Procrastination as a Self-imposed 'crunch mode'

This is an article on how doing more overtime, leads to a loss in productivity -

Well, obvious, right?

But would you guess that doing 60hr work-weeks every week (rather than as a 'special occasion' thing), leads to so much lost productivity, that it's usually equivalent to working 40hrs a week? That that extra 20 hours is basically just lost time?


This article talks about employers doing it to employees, but as a procrastinator, I think, no, I know, that I do that to myself.

I know if I could just sit down and power through my work, I could leave earlier, have more 'play' and be more refreshed the next day. But because I've been on half-speed all day, or screwing around, I have to stay late to 'get caught up', and so the cycle continues.  I know I should be better about putting limits on myself - clearly, I'm not currently, but that's why I am where I am.


Dealing with that habit looks to me like the point of the 'Uschedule' from Neil Fiore's 'The Now Habit'. I've read the outline of that book, but now I've got a copy, I need to re-read it, and see if it can give me advice on setting better limits in my own life.


Alternately, what if I just have a shorter attention span?
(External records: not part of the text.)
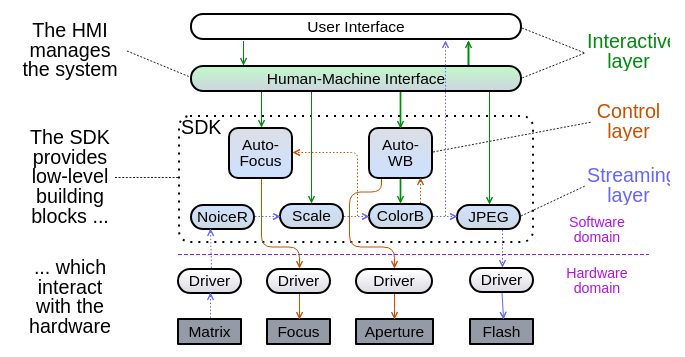
<!DOCTYPE html>
<html lang="en">
<head>
<meta charset="utf-8">
<title>SDK layer diagram</title>
<style>
:root {
  --ink: #000;
  --interactive: #008a0e;
  --control: #c85000;
  --streaming: #6464ff;
  --domain: #b414e6;
  --block-top: #dcdfe6;
  --block-bottom: #cce0ff;
  --hardware: #959ba6;
}
* { box-sizing: border-box; }
html, body { margin: 0; overflow: hidden; }
.diagram {
  position: relative;
  width: 685px;
  height: 357px;
  overflow: hidden;
  background: #fff;
  color: var(--ink);
  font: 15.5px/16px "Liberation Sans", sans-serif;
  text-align: center;
}
.connections { position: absolute; inset: 0; }
.connections path, .connections line { fill: none; stroke-width: 1; }
.interactive-flow { stroke: var(--interactive); }
.control-flow { stroke: var(--control); }
.streaming-flow { stroke: var(--streaming); }
.dotted { stroke-dasharray: 1.5 2; }
.leaders { stroke: #222; stroke-dasharray: 2 1.6; }
.node {
  position: absolute;
  display: flex;
  align-items: center;
  justify-content: center;
  border: 2px solid var(--ink);
  border-radius: 13px;
  white-space: nowrap;
}
.bar { left: 190px; width: 332px; height: 27px; }
.ui { top: 13px; background: #fff; }
.hmi { top: 65px; background: linear-gradient(#c3f8cb, #ccd6de); }
.block { background: linear-gradient(var(--block-top), var(--block-bottom)); }
.auto { top: 127px; width: 65px; height: 52px; border-radius: 10px; }
.stage { width: 65px; height: 26px; background: linear-gradient(#d0e2fb, #cdd9e5); }
.driver { width: 65px; height: 26px; background: linear-gradient(#fff, #dcdce4); }
.device { top: 318px; width: 65px; height: 27px; border-radius: 1px; background: var(--hardware); }
.note, .layer, .domain { position: absolute; margin: 0; white-space: nowrap; }
.note { left: 10px; width: 120px; font-size: 19.7px; line-height: 19.7px; }
.layer { left: 587px; width: 83px; height: 40px; overflow: hidden; font-size: 19.7px; line-height: 20px; }
.domain { left: 557px; width: 80px; font-size: 14.2px; line-height: 15px; color: var(--domain); }
.sdk-title { position: absolute; left: 181px; top: 117px; font-size: 19.7px; line-height: 20px; }
</style>
</head>
<body>
<main class="diagram">
  <svg class="connections" width="685" height="357" viewBox="0 0 685 357" aria-hidden="true">
    <defs>
      <marker id="tip-interactive" viewBox="0 0 8 8" refX="7" refY="4" markerWidth="8" markerHeight="8" markerUnits="userSpaceOnUse" orient="auto">
        <path d="M1 1 7 4 1 7" style="stroke:var(--interactive);stroke-width:1.4"/>
      </marker>
      <marker id="tip-control" viewBox="0 0 8 8" refX="7" refY="4" markerWidth="8" markerHeight="8" markerUnits="userSpaceOnUse" orient="auto">
        <path d="M1 1 7 4 1 7" style="stroke:var(--control);stroke-width:1.4"/>
      </marker>
      <marker id="tip-streaming" viewBox="0 0 8 8" refX="7" refY="4" markerWidth="8" markerHeight="8" markerUnits="userSpaceOnUse" orient="auto">
        <path d="M1 1 7 4 1 7" style="stroke:var(--streaming);stroke-width:1.4"/>
      </marker>
    </defs>

    <rect class="sdk-frame" x="179" y="116" width="354" height="126" rx="11" fill="none" stroke="#000" stroke-width="2" stroke-dasharray="2 6"/>
    <line class="domain-border" x1="178" y1="254.5" x2="649" y2="254.5" stroke="#b414e6" stroke-dasharray="4 2"/>

    <g class="leaders">
      <path d="M127 51 190 77"/>
      <path d="M115 177.5H178"/>
      <path d="M522 28 585 53 522 78"/>
      <path d="M433 152 592 122"/>
      <path d="M521 216 585 186"/>
    </g>
  </svg>

  <div class="node bar ui">User Interface</div>
  <div class="node bar hmi">Human-Machine Interface</div>

  <div class="sdk-title">SDK</div>
  <div class="node block auto" style="left:228px">Auto-<br>Focus</div>
  <div class="node block auto" style="left:368px">Auto-<br>WB</div>

  <div class="node stage" style="left:190px;top:204px">NoiceR</div>
  <div class="node stage" style="left:279px;top:203px">Scale</div>
  <div class="node stage" style="left:368px;top:203px">ColorB</div>
  <div class="node stage" style="left:456px;top:204px">JPEG</div>

  <div class="node driver" style="left:177px;top:268px">Driver</div>
  <div class="node driver" style="left:266px;top:268px">Driver</div>
  <div class="node driver" style="left:355px;top:268px;width:78px">Driver</div>
  <div class="node driver" style="left:469px;top:267px">Driver</div>

  <div class="node device" style="left:177px">Matrix</div>
  <div class="node device" style="left:266px">Focus</div>
  <div class="node device" style="left:355px;width:79px">Aperture</div>
  <div class="node device" style="left:469px">Flash</div>

  <svg class="connections" width="685" height="357" viewBox="0 0 685 357" aria-hidden="true">
    <g class="interactive-flow" marker-end="none">
      <line x1="243.5" y1="41" x2="243.5" y2="64" marker-end="url(#tip-interactive)"/>
      <line x1="468.5" y1="65" x2="468.5" y2="42" style="stroke-width:2" marker-end="url(#tip-interactive)"/>
      <line x1="261.5" y1="92" x2="261.5" y2="126" marker-end="url(#tip-interactive)"/>
      <line x1="311.5" y1="92" x2="311.5" y2="202" marker-end="url(#tip-interactive)"/>
      <line x1="400.5" y1="92" x2="400.5" y2="127" style="stroke-width:1.7" marker-end="url(#tip-interactive)"/>
      <line x1="400.5" y1="179" x2="400.5" y2="202" style="stroke-width:1.7" marker-end="url(#tip-interactive)"/>
      <line x1="489.5" y1="92" x2="489.5" y2="203" marker-end="url(#tip-interactive)"/>
    </g>
    <g class="control-flow">
      <path d="M261.5 179V236Q261.5 247 272 247H289Q299.5 247 299.5 258V267" marker-end="url(#tip-control)"/>
      <path d="M381.5 179V184Q381.5 192 371 192H360Q349.5 193 349.5 204V235Q349.5 247 361 247H383Q394.5 247 394.5 258V267" marker-end="url(#tip-control)"/>
      <line x1="299.5" y1="294" x2="299.5" y2="318" marker-end="url(#tip-control)"/>
      <line x1="394.5" y1="294" x2="394.5" y2="318" marker-end="url(#tip-control)"/>
      <path class="dotted" d="M357.5 216V158Q357.5 152.5 351 152.5H294" marker-end="url(#tip-control)"/>
      <line class="dotted" x1="420.5" y1="203" x2="420.5" y2="179" marker-end="url(#tip-control)"/>
    </g>
    <g class="streaming-flow">
      <line class="dotted" x1="210.5" y1="318" x2="210.5" y2="294" marker-end="url(#tip-streaming)"/>
      <line class="dotted" x1="211.5" y1="268" x2="210.5" y2="230" marker-end="url(#tip-streaming)"/>
      <line class="dotted" x1="255" y1="216.5" x2="279" y2="216.5" marker-end="url(#tip-streaming)"/>
      <line class="dotted" x1="344" y1="216.5" x2="368" y2="216.5" marker-end="url(#tip-streaming)"/>
      <line class="dotted" x1="433" y1="216.5" x2="456" y2="216.5" marker-end="url(#tip-streaming)"/>
      <line class="dotted" x1="445.5" y1="216" x2="445.5" y2="42" marker-end="url(#tip-streaming)"/>
      <line class="dotted" x1="502.5" y1="230" x2="502.5" y2="266" marker-end="url(#tip-streaming)"/>
      <line x1="502" y1="293" x2="503.5" y2="318" marker-end="url(#tip-streaming)"/>
    </g>
  </svg>

  <p class="note" style="top:21px">The HMI<br>manages<br>the system</p>
  <p class="note" style="top:128px">The SDK<br>provides<br>low-level<br>building<br>blocks ...</p>
  <p class="note" style="top:258px">... which<br>interact<br>with the<br>hardware</p>

  <p class="layer" style="top:31px;color:var(--interactive)">Interactive<br>layer</p>
  <p class="layer" style="top:101px;color:var(--control)">Control<br>layer</p>
  <p class="layer" style="top:165px;color:var(--streaming)">Streaming<br>layer</p>

  <p class="domain" style="top:215px">Software<br>domain</p>
  <p class="domain" style="top:266px">Hardware<br>domain</p>
</main>
</body>
</html>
It talks about 40 hours being the 'optimum' for most people, but what if 30 hours is my weekly optimum, and I'm always going to be putting in 50 hours to try and get that 30 hours work done? How do I figure out what my non-distracted optimum amount of work would be, or how do I increase my attention span so I can stay 'on task' for 40 hours?

I could have written that...

...your comment, that is -- because you capture just how I feel.

I read the Fiore book years ago but had limited success in implementation. I don't blame the book, I blame myself.

Alas, I don't yet have any answers, but I'm grateful that you're asking the question.